The dioceses of Kaga-Bandoro, Bambari, Alindao, Bangassou and Bossangoa are among the most hit by rebels, said the Commission.
A number of priests, such as the President of the Episcopal Conference in Central Africa, Mgr Edouard Mathos, and the Archbishop of Bambari have also been attacked, while others have been kidnapped or hunted by rebels. More than 100 of their vehicles have also been stolen, the Catholic Church reported.
In March, nine people were killed in the village of Ouango (close to the border with the Democratic Republic of Congo) by rebels who set fire to 400 homes, looted the Catholic Church and profaned the tabernacle, reported the Catholic News Agency, Fides.
Protestant churches have also been targeted by looters and armed men. In April, World Watch Monitor reported that three shells fired allegedly by Séléka landed on a church, killing seven and injuring many, including the pastor of the church.
The hostility of Séléka towards Christians has raised the fear that the Central African Republic could become a hub for Al Qaeda.
''My fear stems from the fact that the Central African Republic is a country as big as France, with only five million inhabitants. Now that the little state administration has been completely destroyed, who can control it?" warned Father Anastasio Roggero, a missionary who has worked in the CAR since 1975, in an interview with Fides.
"We are in the heart of Africa, and the danger here that a centre of terrorism is set up is real, in my humble opinion."
The prevailing violence has forced thousands of people to flee their homes.
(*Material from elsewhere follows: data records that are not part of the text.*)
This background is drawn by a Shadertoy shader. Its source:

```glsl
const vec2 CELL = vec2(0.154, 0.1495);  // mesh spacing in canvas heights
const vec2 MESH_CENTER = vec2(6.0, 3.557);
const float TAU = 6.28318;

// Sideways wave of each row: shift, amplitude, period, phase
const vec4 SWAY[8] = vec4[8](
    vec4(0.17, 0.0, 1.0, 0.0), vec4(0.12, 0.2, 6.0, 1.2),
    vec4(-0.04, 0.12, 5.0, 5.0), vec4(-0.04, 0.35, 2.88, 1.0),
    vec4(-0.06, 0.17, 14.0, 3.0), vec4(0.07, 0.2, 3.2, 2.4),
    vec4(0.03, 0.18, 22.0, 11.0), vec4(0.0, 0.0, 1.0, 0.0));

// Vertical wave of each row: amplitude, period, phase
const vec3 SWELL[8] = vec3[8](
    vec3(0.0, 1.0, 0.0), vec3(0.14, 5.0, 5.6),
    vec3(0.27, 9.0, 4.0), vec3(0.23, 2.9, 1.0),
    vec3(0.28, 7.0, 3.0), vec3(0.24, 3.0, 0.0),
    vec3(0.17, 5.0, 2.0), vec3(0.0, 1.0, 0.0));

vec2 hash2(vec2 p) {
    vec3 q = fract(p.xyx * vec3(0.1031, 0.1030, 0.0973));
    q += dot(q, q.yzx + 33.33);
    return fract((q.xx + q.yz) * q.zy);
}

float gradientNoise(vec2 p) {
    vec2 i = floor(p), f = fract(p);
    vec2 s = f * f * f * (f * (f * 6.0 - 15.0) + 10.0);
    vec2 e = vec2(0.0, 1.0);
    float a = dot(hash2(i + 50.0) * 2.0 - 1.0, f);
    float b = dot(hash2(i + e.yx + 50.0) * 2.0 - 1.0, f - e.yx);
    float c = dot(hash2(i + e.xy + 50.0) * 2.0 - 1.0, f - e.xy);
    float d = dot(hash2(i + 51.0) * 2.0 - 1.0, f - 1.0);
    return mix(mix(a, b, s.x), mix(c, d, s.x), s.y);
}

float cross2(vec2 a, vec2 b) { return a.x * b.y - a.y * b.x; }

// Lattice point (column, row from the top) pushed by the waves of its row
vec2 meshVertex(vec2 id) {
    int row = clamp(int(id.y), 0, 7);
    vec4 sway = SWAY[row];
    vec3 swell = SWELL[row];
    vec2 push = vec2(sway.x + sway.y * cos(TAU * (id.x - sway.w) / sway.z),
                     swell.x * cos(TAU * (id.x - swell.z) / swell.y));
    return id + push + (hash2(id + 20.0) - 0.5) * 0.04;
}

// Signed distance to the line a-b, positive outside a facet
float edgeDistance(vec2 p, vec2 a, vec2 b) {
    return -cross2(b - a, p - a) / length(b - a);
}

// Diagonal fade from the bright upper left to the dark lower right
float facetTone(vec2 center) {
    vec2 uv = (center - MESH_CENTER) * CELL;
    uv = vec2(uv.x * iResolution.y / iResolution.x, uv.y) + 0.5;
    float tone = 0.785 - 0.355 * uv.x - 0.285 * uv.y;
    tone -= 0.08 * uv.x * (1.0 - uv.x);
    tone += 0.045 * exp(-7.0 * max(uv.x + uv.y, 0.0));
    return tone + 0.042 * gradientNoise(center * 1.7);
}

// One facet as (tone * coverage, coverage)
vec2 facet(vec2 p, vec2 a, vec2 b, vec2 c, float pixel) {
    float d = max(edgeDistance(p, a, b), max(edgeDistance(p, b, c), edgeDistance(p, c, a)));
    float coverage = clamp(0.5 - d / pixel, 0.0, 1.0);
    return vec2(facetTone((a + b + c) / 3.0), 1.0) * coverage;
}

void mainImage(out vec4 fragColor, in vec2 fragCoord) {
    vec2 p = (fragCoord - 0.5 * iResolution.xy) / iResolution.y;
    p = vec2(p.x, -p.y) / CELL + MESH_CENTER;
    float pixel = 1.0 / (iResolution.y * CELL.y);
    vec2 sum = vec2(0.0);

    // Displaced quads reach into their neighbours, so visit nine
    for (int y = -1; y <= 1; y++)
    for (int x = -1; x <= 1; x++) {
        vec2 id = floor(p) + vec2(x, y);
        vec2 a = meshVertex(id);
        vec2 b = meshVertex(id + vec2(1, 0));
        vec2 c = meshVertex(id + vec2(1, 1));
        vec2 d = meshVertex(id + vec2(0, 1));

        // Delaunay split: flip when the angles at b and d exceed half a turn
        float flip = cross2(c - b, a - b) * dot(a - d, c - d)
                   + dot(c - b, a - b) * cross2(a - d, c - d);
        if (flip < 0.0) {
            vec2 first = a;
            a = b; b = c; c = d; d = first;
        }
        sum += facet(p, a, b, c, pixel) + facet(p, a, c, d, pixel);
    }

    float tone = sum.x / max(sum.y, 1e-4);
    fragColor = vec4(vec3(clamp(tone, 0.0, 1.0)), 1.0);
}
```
According to the UN Refugee Agency (UNHCR), some 173,000 people were displaced internally, and almost 50,000 made refugees – mainly fleeing to the neighbouring Democratic Republic of Congo, but also to Chad and Cameroon.